*** DATASET CONTENT Section Begins ***
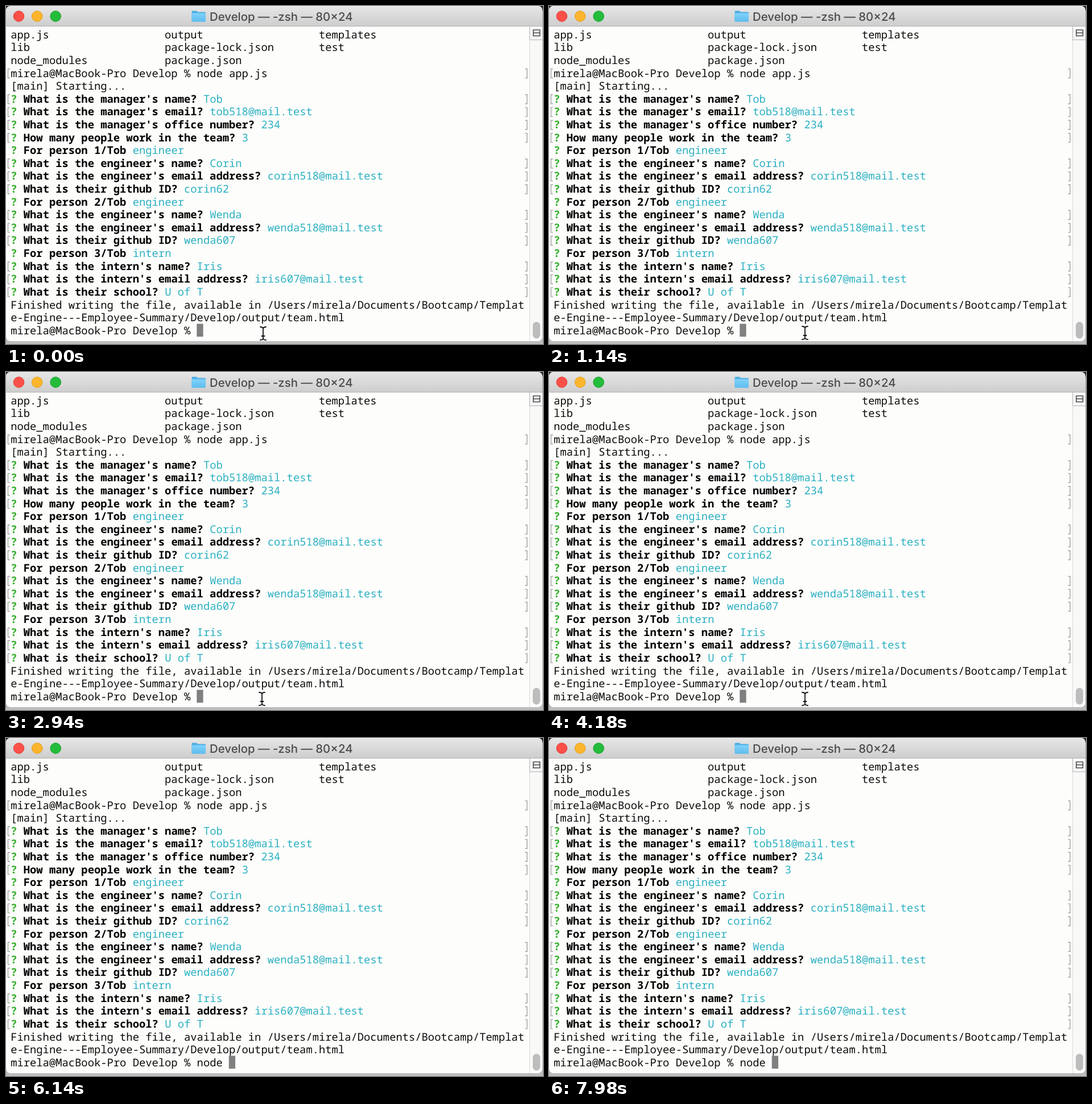
An HTML page for the animation above (8000 ms loop, 944 px wide and 594 px high).

```html
<!DOCTYPE html>
<html lang="en">
<head>
<meta charset="utf-8">
<title>Terminal</title>
<style>
  html, body { margin: 0; width: 100%; height: 100%; overflow: hidden; background: #b4b4b4; }
  svg { display: block; width: 944px; height: 594px; }
  text { white-space: pre; text-rendering: geometricPrecision; }
  #screen text { font: 18.82px "Noto Sans Mono", "DejaVu Sans Mono", monospace; fill: #0c0c0c; }
  #screen .bold { font-weight: 700; fill: #000; }
  #screen .mark { font-weight: 700; fill: #35b02c; }
  #screen .answer { fill: #2bb0c2; }
  #screen path { fill: none; stroke: #a2a2a2; stroke-width: 1.4; }
  .title { font: 500 20.4px Inter, "Open Sans", sans-serif; fill: #4b4b4b; }
</style>
</head>
<body>
<svg viewBox="0 0 944 594">
  <defs>
    <linearGradient id="bar" x2="0" y2="1">
      <stop stop-color="#e6e6e6"/><stop offset="1" stop-color="#cdcdcd"/>
    </linearGradient>
    <linearGradient id="folder" x2="0" y2="1">
      <stop stop-color="#80d2fb"/><stop offset="1" stop-color="#5fbdee"/>
    </linearGradient>
    <linearGradient id="shadow" x2="0" y2="1">
      <stop stop-color="#a2a2a2"/><stop offset="1" stop-color="#c0c0c0"/>
    </linearGradient>
  </defs>

  <rect width="944" height="300" fill="#26262c"/>
  <rect y="570" width="944" height="24" fill="url(#shadow)"/>
  <rect width="943" height="589" rx="8" fill="#fdfdfb"/>
  <path d="M0 36V8a8 8 0 0 1 8-8H935a8 8 0 0 1 8 8V36Z" fill="url(#bar)"/>
  <path d="M8 .5H935" stroke="#f3f3f3"/>
  <path d="M0 35.5H943" stroke="#b0b0b0"/>
  <path d="M943.5 8V582" stroke="#a4a4a4"/>

  <g stroke-width="1">
    <circle cx="22.5" cy="18" r="9.3" fill="#fc5049" stroke="#e04039"/>
    <circle cx="54.8" cy="18" r="9.3" fill="#fcb52c" stroke="#dfa023"/>
    <circle cx="87.2" cy="18" r="9.3" fill="#23bc3b" stroke="#1ba22f"/>
  </g>
  <path d="M326.500 10q0-1.500 1.500-1.500h7l2 2h12.500q1.500 0 1.500 1.500v14q0 1.500-1.500 1.500h-21.500q-1.500 0-1.500-1.500Z" fill="#4eaee2"/>
  <rect x="326.500" y="12.500" width="24.500" height="15" rx="1.500" fill="url(#folder)"/>
  <text class="title" x="358" y="25.500">Develop — -zsh — 80×24</text>

  <rect x="920" y="36" width="23" height="545" fill="#f9f9f8"/>
  <path d="M920.500 36V589" stroke="#dadada"/>
  <path d="M920.500 36V59.500H943" fill="#f4f4f4" stroke="#b4b4b4"/>
  <path d="M927 42H938.500V52.500H927ZM927 47.200H938.500" fill="none" stroke="#4b4b4b" stroke-width="1.600"/>
  <rect x="926" y="555" width="13" height="29.500" rx="6.500" fill="#bdbdbd"/>

  <g id="screen"></g>
  <rect id="caret" y="558.500" width="11.300" height="22.600" fill="#808080"/>
  <g id="pointer" fill="none" stroke-linecap="round">
    <path id="beam" d="M-5-11.500Q-1-11.500 0-9Q1-11.500 5-11.500M-5 11.500Q-1 11.500 0 9Q1 11.500 5 11.500M0-9V9M-2.500 4.500H2.500" stroke="#fff" stroke-width="3.600"/>
    <use href="#beam" stroke="#000"/>
    <path d="M-5-11.500Q-1-11.500 0-9Q1-11.500 5-11.500M-5 11.500Q-1 11.500 0 9Q1 11.500 5 11.500M0-9V9M-2.500 4.500H2.500" stroke="#111" stroke-width="1.800"/>
  </g>
</svg>
<script>
const LOOP = 8000, LEFT = 8.2, CELL = 11.29, BASE = 56.7, ROW = 22.61;
const PROMPT = 'mirela@MacBook-Pro Develop % ';

// ">" marks an entered line, "?" a question, "|" separates its answer.
const lines = [
  'app.js'.padEnd(24) + 'output'.padEnd(24) + 'templates',
  'lib'.padEnd(24) + 'package-lock.json'.padEnd(24) + 'test',
  'node_modules'.padEnd(24) + 'package.json',
  '>' + PROMPT + 'node app.js',
  '[main] Starting...',
  ">? What is the manager's name? |Tob",
  ">? What is the manager's email? |tob518@mail.test",
  ">? What is the manager's office number? |234",
  '>? How many people work in the team? |3',
  '? For person 1/Tob |engineer',
  ">? What is the engineer's name? |Corin",
  ">? What is the engineer's email address? |corin518@mail.test",
  '>? What is their github ID? |corin62',
  '? For person 2/Tob |engineer',
  ">? What is the engineer's name? |Wenda",
  ">? What is the engineer's email address? |wenda518@mail.test",
  '>? What is their github ID? |wenda607',
  '? For person 3/Tob |intern',
  ">? What is the intern's name? |Iris",
  ">? What is the intern's email address? |iris607@mail.test",
  '>? What is their school? |U of T',
  'Finished writing the file, available in /Users/mirela/Documents/Bootcamp/Templat',
  'e-Engine---Employee-Summary/Develop/output/team.html',
  PROMPT
];

const screen = document.getElementById('screen');
const caret = document.getElementById('caret');
const pointer = document.getElementById('pointer');

function add(name, attributes, content = '') {
  const node = document.createElementNS('http://www.w3.org/2000/svg', name);
  for (const key in attributes) node.setAttribute(key, attributes[key]);
  node.textContent = content;
  return screen.appendChild(node);
}

const write = (row, column, content, style = '') =>
  add('text', { x: LEFT + column * CELL, y: BASE + row * ROW, class: style }, content);

lines.forEach((line, row) => {
  if (line[0] === '>') {
    line = line.slice(1);
    const top = BASE + row * ROW - 14;
    add('path', { d: `M7 ${top}H3.500v16H7M912.500 ${top}H916v16H912.500` });
  }
  if (line[0] !== '?') return write(row, 0, line);
  const [question, answer] = line.split('|');
  write(row, 0, '?', 'mark');
  write(row, 2, question.slice(2), 'bold');
  write(row, question.length, answer, 'answer');
});

const typed = write(lines.length - 1, PROMPT.length, '');
const keyTimes = [5060, 5300, 5600, 5820, 6040];

function draw(now) {
  const t = now % LOOP;
  const count = keyTimes.filter(time => t >= time).length;
  typed.textContent = 'node '.slice(0, count);
  caret.setAttribute('x', LEFT - .3 + (PROMPT.length + count) * CELL);
  const x = t < 240 ? 452 : t < 1000 ? 451 : 450;
  pointer.setAttribute('transform', `translate(${x} ${t < 240 ? 575.5 : 574.5})`);
  pointer.style.display = count ? 'none' : '';
  requestAnimationFrame(draw);
}
draw(performance.now());
</script>
</body>
</html>
```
*** DATASET CONTENT Section Ends ***
ACTIVITY
This exercise calls for a verbatim output of the entries, pictures omitted.

EXPECTED OUTPUT
An HTML page for the animation above (8000 ms loop, 944 px wide and 594 px high).

```html
<!DOCTYPE html>
<html lang="en">
<head>
<meta charset="utf-8">
<title>Terminal</title>
<style>
  html, body { margin: 0; width: 100%; height: 100%; overflow: hidden; background: #b4b4b4; }
  svg { display: block; width: 944px; height: 594px; }
  text { white-space: pre; text-rendering: geometricPrecision; }
  #screen text { font: 18.82px "Noto Sans Mono", "DejaVu Sans Mono", monospace; fill: #0c0c0c; }
  #screen .bold { font-weight: 700; fill: #000; }
  #screen .mark { font-weight: 700; fill: #35b02c; }
  #screen .answer { fill: #2bb0c2; }
  #screen path { fill: none; stroke: #a2a2a2; stroke-width: 1.4; }
  .title { font: 500 20.4px Inter, "Open Sans", sans-serif; fill: #4b4b4b; }
</style>
</head>
<body>
<svg viewBox="0 0 944 594">
  <defs>
    <linearGradient id="bar" x2="0" y2="1">
      <stop stop-color="#e6e6e6"/><stop offset="1" stop-color="#cdcdcd"/>
    </linearGradient>
    <linearGradient id="folder" x2="0" y2="1">
      <stop stop-color="#80d2fb"/><stop offset="1" stop-color="#5fbdee"/>
    </linearGradient>
    <linearGradient id="shadow" x2="0" y2="1">
      <stop stop-color="#a2a2a2"/><stop offset="1" stop-color="#c0c0c0"/>
    </linearGradient>
  </defs>

  <rect width="944" height="300" fill="#26262c"/>
  <rect y="570" width="944" height="24" fill="url(#shadow)"/>
  <rect width="943" height="589" rx="8" fill="#fdfdfb"/>
  <path d="M0 36V8a8 8 0 0 1 8-8H935a8 8 0 0 1 8 8V36Z" fill="url(#bar)"/>
  <path d="M8 .5H935" stroke="#f3f3f3"/>
  <path d="M0 35.5H943" stroke="#b0b0b0"/>
  <path d="M943.5 8V582" stroke="#a4a4a4"/>

  <g stroke-width="1">
    <circle cx="22.5" cy="18" r="9.3" fill="#fc5049" stroke="#e04039"/>
    <circle cx="54.8" cy="18" r="9.3" fill="#fcb52c" stroke="#dfa023"/>
    <circle cx="87.2" cy="18" r="9.3" fill="#23bc3b" stroke="#1ba22f"/>
  </g>
  <path d="M326.500 10q0-1.500 1.500-1.500h7l2 2h12.500q1.500 0 1.500 1.500v14q0 1.500-1.500 1.500h-21.500q-1.500 0-1.500-1.500Z" fill="#4eaee2"/>
  <rect x="326.500" y="12.500" width="24.500" height="15" rx="1.500" fill="url(#folder)"/>
  <text class="title" x="358" y="25.500">Develop — -zsh — 80×24</text>

  <rect x="920" y="36" width="23" height="545" fill="#f9f9f8"/>
  <path d="M920.500 36V589" stroke="#dadada"/>
  <path d="M920.500 36V59.500H943" fill="#f4f4f4" stroke="#b4b4b4"/>
  <path d="M927 42H938.500V52.500H927ZM927 47.200H938.500" fill="none" stroke="#4b4b4b" stroke-width="1.600"/>
  <rect x="926" y="555" width="13" height="29.500" rx="6.500" fill="#bdbdbd"/>

  <g id="screen"></g>
  <rect id="caret" y="558.500" width="11.300" height="22.600" fill="#808080"/>
  <g id="pointer" fill="none" stroke-linecap="round">
    <path id="beam" d="M-5-11.500Q-1-11.500 0-9Q1-11.500 5-11.500M-5 11.500Q-1 11.500 0 9Q1 11.500 5 11.500M0-9V9M-2.500 4.500H2.500" stroke="#fff" stroke-width="3.600"/>
    <use href="#beam" stroke="#000"/>
    <path d="M-5-11.500Q-1-11.500 0-9Q1-11.500 5-11.500M-5 11.500Q-1 11.500 0 9Q1 11.500 5 11.500M0-9V9M-2.500 4.500H2.500" stroke="#111" stroke-width="1.800"/>
  </g>
</svg>
<script>
const LOOP = 8000, LEFT = 8.2, CELL = 11.29, BASE = 56.7, ROW = 22.61;
const PROMPT = 'mirela@MacBook-Pro Develop % ';

// ">" marks an entered line, "?" a question, "|" separates its answer.
const lines = [
  'app.js'.padEnd(24) + 'output'.padEnd(24) + 'templates',
  'lib'.padEnd(24) + 'package-lock.json'.padEnd(24) + 'test',
  'node_modules'.padEnd(24) + 'package.json',
  '>' + PROMPT + 'node app.js',
  '[main] Starting...',
  ">? What is the manager's name? |Tob",
  ">? What is the manager's email? |tob518@mail.test",
  ">? What is the manager's office number? |234",
  '>? How many people work in the team? |3',
  '? For person 1/Tob |engineer',
  ">? What is the engineer's name? |Corin",
  ">? What is the engineer's email address? |corin518@mail.test",
  '>? What is their github ID? |corin62',
  '? For person 2/Tob |engineer',
  ">? What is the engineer's name? |Wenda",
  ">? What is the engineer's email address? |wenda518@mail.test",
  '>? What is their github ID? |wenda607',
  '? For person 3/Tob |intern',
  ">? What is the intern's name? |Iris",
  ">? What is the intern's email address? |iris607@mail.test",
  '>? What is their school? |U of T',
  'Finished writing the file, available in /Users/mirela/Documents/Bootcamp/Templat',
  'e-Engine---Employee-Summary/Develop/output/team.html',
  PROMPT
];

const screen = document.getElementById('screen');
const caret = document.getElementById('caret');
const pointer = document.getElementById('pointer');

function add(name, attributes, content = '') {
  const node = document.createElementNS('http://www.w3.org/2000/svg', name);
  for (const key in attributes) node.setAttribute(key, attributes[key]);
  node.textContent = content;
  return screen.appendChild(node);
}

const write = (row, column, content, style = '') =>
  add('text', { x: LEFT + column * CELL, y: BASE + row * ROW, class: style }, content);

lines.forEach((line, row) => {
  if (line[0] === '>') {
    line = line.slice(1);
    const top = BASE + row * ROW - 14;
    add('path', { d: `M7 ${top}H3.500v16H7M912.500 ${top}H916v16H912.500` });
  }
  if (line[0] !== '?') return write(row, 0, line);
  const [question, answer] = line.split('|');
  write(row, 0, '?', 'mark');
  write(row, 2, question.slice(2), 'bold');
  write(row, question.length, answer, 'answer');
});

const typed = write(lines.length - 1, PROMPT.length, '');
const keyTimes = [5060, 5300, 5600, 5820, 6040];

function draw(now) {
  const t = now % LOOP;
  const count = keyTimes.filter(time => t >= time).length;
  typed.textContent = 'node '.slice(0, count);
  caret.setAttribute('x', LEFT - .3 + (PROMPT.length + count) * CELL);
  const x = t < 240 ? 452 : t < 1000 ? 451 : 450;
  pointer.setAttribute('transform', `translate(${x} ${t < 240 ? 575.5 : 574.5})`);
  pointer.style.display = count ? 'none' : '';
  requestAnimationFrame(draw);
}
draw(performance.now());
</script>
</body>
</html>
```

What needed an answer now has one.